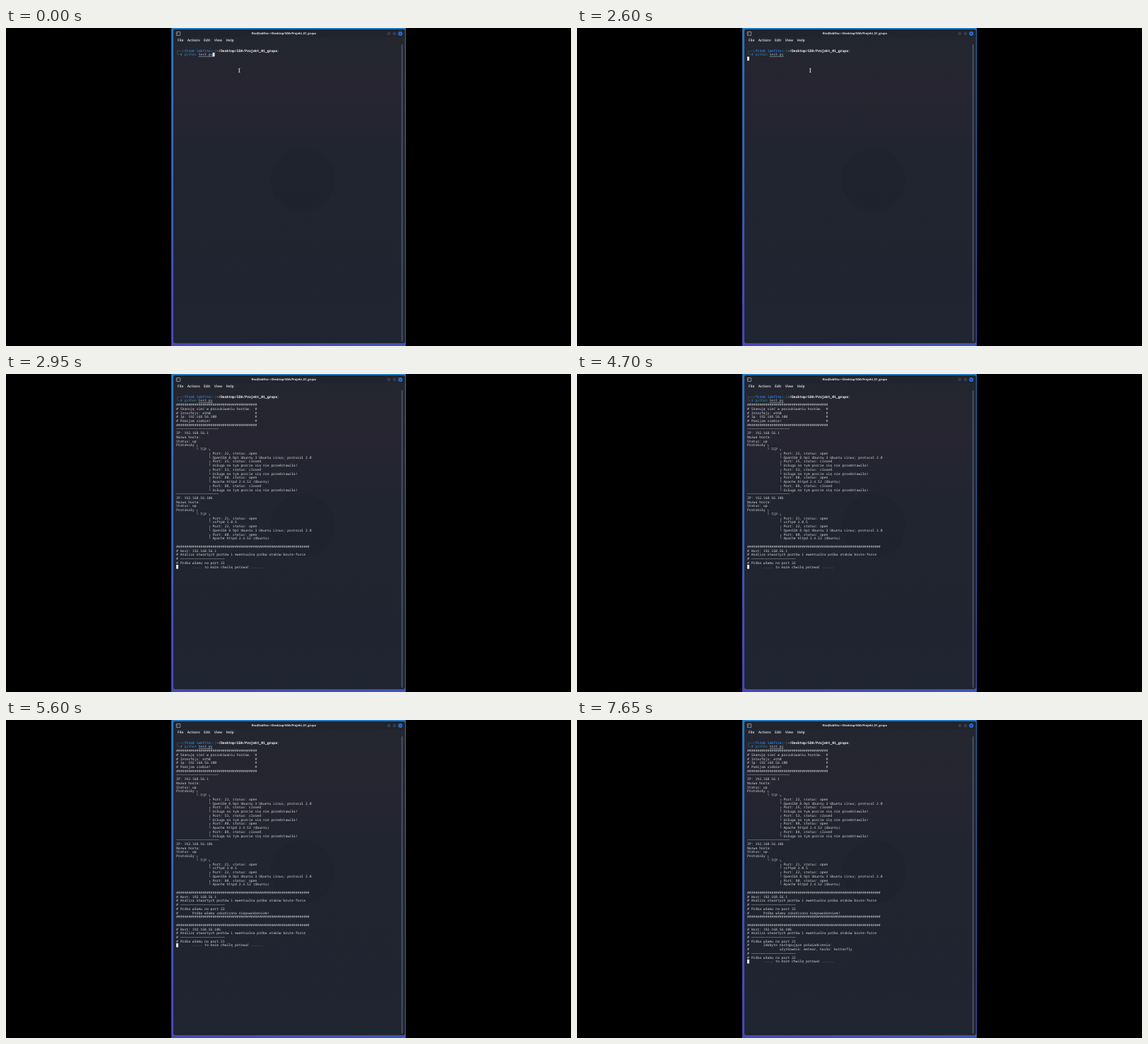
An HTML page that plays this animation: 800 px wide and 450 px high, repeating every 8 s.

```html
<!DOCTYPE html>
<html lang="pl">
<meta charset="utf-8">
<title>Terminal</title>
<style>
  html, body { margin: 0; height: 100%; overflow: hidden; background: #000; }
  svg { display: block; width: 100vw; height: 100vh; }
  text { font: 600 5px "Open Sans", "Noto Sans", sans-serif; fill: #e4e6ec; text-rendering: geometricPrecision; white-space: pre; }
  #term text { font: 400 4.772px "Noto Sans Mono", "DejaVu Sans Mono", monospace; fill: #d2d4da; }
  #term .box { fill: #3183a0; }
  #term .user { fill: #2878d8; font-weight: 700; }
  #term .path { fill: #f4f5f8; font-weight: 700; }
  #term .cmd { fill: #3a8c98; }
  #term .arg { fill: #b4c4cc; text-decoration: underline; }
</style>
<svg viewBox="0 0 800 450">
  <defs>
    <linearGradient id="desk" gradientUnits="userSpaceOnUse" x1="234" y1="450" x2="400" y2="60">
      <stop stop-color="#4a45b8"/><stop offset="1" stop-color="#2675b8"/>
    </linearGradient>
    <linearGradient id="glass" x2="0" y2="1">
      <stop stop-color="#23262f"/><stop offset=".2" stop-color="#262531"/>
      <stop offset=".45" stop-color="#20252f"/><stop offset="1" stop-color="#1f2531"/>
    </linearGradient>
  </defs>
  <rect width="800" height="450"/>
  <rect x="234" width="332" height="450" fill="url(#desk)"/>
  <rect x="237" y="2" width="328" height="444" rx="3" fill="url(#glass)"/>
  <circle cx="420" cy="215" r="45" fill="#1d222c" opacity=".5"/>
  <path d="M237 13V5a3 3 0 0 1 3-3h322a3 3 0 0 1 3 3v8z" fill="#20242e"/>
  <rect x="559.8" y="23" width="2" height="421" rx="1" fill="#4b4e58"/>
  <g fill="none" stroke="#d0d3da" stroke-width=".6">
    <rect x="241.3" y="5.4" width="5.4" height="5.2" rx=".5"/>
    <path d="M242.4 6.8l1 .9-1 .9"/>
  </g>
  <g fill="#383b47">
    <circle cx="542" cy="8" r="2.4"/><circle cx="550" cy="8" r="2.4"/>
    <circle cx="558.3" cy="8" r="3" fill="#2b70da"/>
  </g>
  <path d="M557.2 6.9l2.2 2.2m0-2.2l-2.2 2.2" stroke="#15264a" stroke-width=".7"/>
  <text x="393.2" y="9.4" text-anchor="middle" style="font-size:4.05px;font-weight:700">fito@labfito:~/Desktop/SDA/Projekt_01_grupa</text>
  <text x="243" y="19">File</text>
  <text x="256.8" y="19">Actions</text>
  <text x="280" y="19">Edit</text>
  <text x="294.8" y="19">View</text>
  <text x="311.6" y="19">Help</text>
  <g id="term"></g>
  <path id="mouse" d="M329 57.2q1.3 0 1.3.8v4q0 .8-1.3.8m2.6-5.6q-1.3 0-1.3.8v4q0 .8 1.3.8" fill="none" stroke="#d8dae0" stroke-width=".7"/>
  <rect id="cursor" width="2.9" height="5.6" fill="#f2f3f6"/>
</svg>
<script>
const LOOP = 8000, CW = 2.863, LH = 5.737, LEFT = 241;
const $ = id => document.getElementById(id);
const term = $('term'), cursor = $('cursor'), mouse = $('mouse');
const items = [];

function put(row, col, str, from = 0, to = LOOP, cls = '') {
  const el = document.createElementNS('http://www.w3.org/2000/svg', 'text');
  el.setAttribute('x', LEFT + col * CW);
  el.setAttribute('y', 33.6 + row * LH);
  el.setAttribute('class', cls);
  el.textContent = str;
  term.append(el);
  items.push({ el, from, to });
}
const block = (from, row, lines) =>
  lines.forEach((s, i) => s && put(row + i, 0, s, from));

const hash = n => '#'.repeat(n), rule = n => '─'.repeat(n);
const boxed = s => ('# ' + s).padEnd(39) + '#';
const pad = ' '.repeat(16);
const port = (n, state, info) =>
  [`${pad}┌ Port: ${n}, status: ${state}`, `${pad}└ ${info}`];
const host = (ip, ports) => [rule(21), 'IP: 192.168.56.' + ip, 'Nazwa hosta:', 'Status: up',
  'Protokoły ┐', '          └ TCP ┐', ...ports.flatMap(p => port(...p))];
const attack = (ip, n) => [hash(66), '# Host: 192.168.56.' + ip,
  '# Analiza otwartych portów i ewentualna próba ataków brute-force',
  '# ' + rule(22), '# Próba włamu na port ' + n];
const note = s => '#       ' + s;
const wait = note('..... to może chwilę potrwać ......');
const ssh = [22, 'open', 'OpenSSH 8.9p1 Ubuntu 3 Ubuntu Linux; protocol 2.0'];
const web = [80, 'open', 'Apache httpd 2.4.52 (Ubuntu)'];
const silent = n => [n, 'closed', 'Usługa na tym porcie się nie przedstawiła!'];

// prompt
[[0, 0, '┌──(', 'box'], [0, 4, 'fito@', 'user'], [0, 10, 'labfito', 'user'], [0, 17, ')-[', 'box'],
 [0, 20, '~/Desktop/SDA/Projekt_01_grupa', 'path'], [0, 50, ']', 'box'],
 [1, 0, '└─', 'box'], [1, 2, '$', 'user'], [1, 4, 'python', 'cmd'], [1, 11, 'test.py', 'arg']
].forEach(([r, c, s, cls]) => put(r, c, s, 0, LOOP, cls));

// program output
block(2850, 2, [hash(40), boxed('Skanuję sieć w poszukiwaniu hostów.'), boxed('Interfejs: eth0'),
  boxed('Ip: 192.168.56.100'), boxed('Pomijam siebie!'), hash(40)]);
block(2950, 8, [
  ...host(1, [ssh, silent(25), silent(53), web, silent(88)]),
  ...host(106, [[21, 'open', 'vsftpd 3.0.5'], ssh, web]),
  '', ...attack(1, 22)]);
put(42, 0, wait, 2950, 5600);
block(5600, 42, [note('Próba włamu zakończona niepowodzeniem!'), hash(66), '', ...attack(106, 21)]);
put(50, 0, wait, 5600, 7650);
block(7650, 50, [note('Zdobyto następujące poświadczenia:.'),
  note('        użytkownik: meteor, hasło: butterfly'),
  '# ' + rule(22), '# Próba włamu na port 22', wait]);

// time, row, column
const stops = [[0, 1, 18], [2600, 2, 0], [2850, 8, 0], [2950, 42, 0], [5600, 50, 0], [7650, 54, 0]];
const show = (el, on) => { el.style.display = on ? '' : 'none'; };

function draw(t) {
  for (const { el, from, to } of items) show(el, t >= from && t < to);
  show(mouse, t < 2850);
  const [, row, col] = stops.findLast(s => s[0] <= t);
  cursor.setAttribute('x', LEFT + col * CW);
  cursor.setAttribute('y', 29.1 + row * LH);
}
const start = performance.now();
function frame() {
  draw((performance.now() - start) % LOOP);
  requestAnimationFrame(frame);
}
frame();
</script>
</html>
```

####

Each entry above should be reproduced exactly, with the pictures removed.

An HTML page that plays this animation: 800 px wide and 450 px high, repeating every 8 s.

```html
<!DOCTYPE html>
<html lang="pl">
<meta charset="utf-8">
<title>Terminal</title>
<style>
  html, body { margin: 0; height: 100%; overflow: hidden; background: #000; }
  svg { display: block; width: 100vw; height: 100vh; }
  text { font: 600 5px "Open Sans", "Noto Sans", sans-serif; fill: #e4e6ec; text-rendering: geometricPrecision; white-space: pre; }
  #term text { font: 400 4.772px "Noto Sans Mono", "DejaVu Sans Mono", monospace; fill: #d2d4da; }
  #term .box { fill: #3183a0; }
  #term .user { fill: #2878d8; font-weight: 700; }
  #term .path { fill: #f4f5f8; font-weight: 700; }
  #term .cmd { fill: #3a8c98; }
  #term .arg { fill: #b4c4cc; text-decoration: underline; }
</style>
<svg viewBox="0 0 800 450">
  <defs>
    <linearGradient id="desk" gradientUnits="userSpaceOnUse" x1="234" y1="450" x2="400" y2="60">
      <stop stop-color="#4a45b8"/><stop offset="1" stop-color="#2675b8"/>
    </linearGradient>
    <linearGradient id="glass" x2="0" y2="1">
      <stop stop-color="#23262f"/><stop offset=".2" stop-color="#262531"/>
      <stop offset=".45" stop-color="#20252f"/><stop offset="1" stop-color="#1f2531"/>
    </linearGradient>
  </defs>
  <rect width="800" height="450"/>
  <rect x="234" width="332" height="450" fill="url(#desk)"/>
  <rect x="237" y="2" width="328" height="444" rx="3" fill="url(#glass)"/>
  <circle cx="420" cy="215" r="45" fill="#1d222c" opacity=".5"/>
  <path d="M237 13V5a3 3 0 0 1 3-3h322a3 3 0 0 1 3 3v8z" fill="#20242e"/>
  <rect x="559.8" y="23" width="2" height="421" rx="1" fill="#4b4e58"/>
  <g fill="none" stroke="#d0d3da" stroke-width=".6">
    <rect x="241.3" y="5.4" width="5.4" height="5.2" rx=".5"/>
    <path d="M242.4 6.8l1 .9-1 .9"/>
  </g>
  <g fill="#383b47">
    <circle cx="542" cy="8" r="2.4"/><circle cx="550" cy="8" r="2.4"/>
    <circle cx="558.3" cy="8" r="3" fill="#2b70da"/>
  </g>
  <path d="M557.2 6.9l2.2 2.2m0-2.2l-2.2 2.2" stroke="#15264a" stroke-width=".7"/>
  <text x="393.2" y="9.4" text-anchor="middle" style="font-size:4.05px;font-weight:700">fito@labfito:~/Desktop/SDA/Projekt_01_grupa</text>
  <text x="243" y="19">File</text>
  <text x="256.8" y="19">Actions</text>
  <text x="280" y="19">Edit</text>
  <text x="294.8" y="19">View</text>
  <text x="311.6" y="19">Help</text>
  <g id="term"></g>
  <path id="mouse" d="M329 57.2q1.3 0 1.3.8v4q0 .8-1.3.8m2.6-5.6q-1.3 0-1.3.8v4q0 .8 1.3.8" fill="none" stroke="#d8dae0" stroke-width=".7"/>
  <rect id="cursor" width="2.9" height="5.6" fill="#f2f3f6"/>
</svg>
<script>
const LOOP = 8000, CW = 2.863, LH = 5.737, LEFT = 241;
const $ = id => document.getElementById(id);
const term = $('term'), cursor = $('cursor'), mouse = $('mouse');
const items = [];

function put(row, col, str, from = 0, to = LOOP, cls = '') {
  const el = document.createElementNS('http://www.w3.org/2000/svg', 'text');
  el.setAttribute('x', LEFT + col * CW);
  el.setAttribute('y', 33.6 + row * LH);
  el.setAttribute('class', cls);
  el.textContent = str;
  term.append(el);
  items.push({ el, from, to });
}
const block = (from, row, lines) =>
  lines.forEach((s, i) => s && put(row + i, 0, s, from));

const hash = n => '#'.repeat(n), rule = n => '─'.repeat(n);
const boxed = s => ('# ' + s).padEnd(39) + '#';
const pad = ' '.repeat(16);
const port = (n, state, info) =>
  [`${pad}┌ Port: ${n}, status: ${state}`, `${pad}└ ${info}`];
const host = (ip, ports) => [rule(21), 'IP: 192.168.56.' + ip, 'Nazwa hosta:', 'Status: up',
  'Protokoły ┐', '          └ TCP ┐', ...ports.flatMap(p => port(...p))];
const attack = (ip, n) => [hash(66), '# Host: 192.168.56.' + ip,
  '# Analiza otwartych portów i ewentualna próba ataków brute-force',
  '# ' + rule(22), '# Próba włamu na port ' + n];
const note = s => '#       ' + s;
const wait = note('..... to może chwilę potrwać ......');
const ssh = [22, 'open', 'OpenSSH 8.9p1 Ubuntu 3 Ubuntu Linux; protocol 2.0'];
const web = [80, 'open', 'Apache httpd 2.4.52 (Ubuntu)'];
const silent = n => [n, 'closed', 'Usługa na tym porcie się nie przedstawiła!'];

// prompt
[[0, 0, '┌──(', 'box'], [0, 4, 'fito@', 'user'], [0, 10, 'labfito', 'user'], [0, 17, ')-[', 'box'],
 [0, 20, '~/Desktop/SDA/Projekt_01_grupa', 'path'], [0, 50, ']', 'box'],
 [1, 0, '└─', 'box'], [1, 2, '$', 'user'], [1, 4, 'python', 'cmd'], [1, 11, 'test.py', 'arg']
].forEach(([r, c, s, cls]) => put(r, c, s, 0, LOOP, cls));

// program output
block(2850, 2, [hash(40), boxed('Skanuję sieć w poszukiwaniu hostów.'), boxed('Interfejs: eth0'),
  boxed('Ip: 192.168.56.100'), boxed('Pomijam siebie!'), hash(40)]);
block(2950, 8, [
  ...host(1, [ssh, silent(25), silent(53), web, silent(88)]),
  ...host(106, [[21, 'open', 'vsftpd 3.0.5'], ssh, web]),
  '', ...attack(1, 22)]);
put(42, 0, wait, 2950, 5600);
block(5600, 42, [note('Próba włamu zakończona niepowodzeniem!'), hash(66), '', ...attack(106, 21)]);
put(50, 0, wait, 5600, 7650);
block(7650, 50, [note('Zdobyto następujące poświadczenia:.'),
  note('        użytkownik: meteor, hasło: butterfly'),
  '# ' + rule(22), '# Próba włamu na port 22', wait]);

// time, row, column
const stops = [[0, 1, 18], [2600, 2, 0], [2850, 8, 0], [2950, 42, 0], [5600, 50, 0], [7650, 54, 0]];
const show = (el, on) => { el.style.display = on ? '' : 'none'; };

function draw(t) {
  for (const { el, from, to } of items) show(el, t >= from && t < to);
  show(mouse, t < 2850);
  const [, row, col] = stops.findLast(s => s[0] <= t);
  cursor.setAttribute('x', LEFT + col * CW);
  cursor.setAttribute('y', 29.1 + row * LH);
}
const start = performance.now();
function frame() {
  draw((performance.now() - start) % LOOP);
  requestAnimationFrame(frame);
}
frame();
</script>
</html>
```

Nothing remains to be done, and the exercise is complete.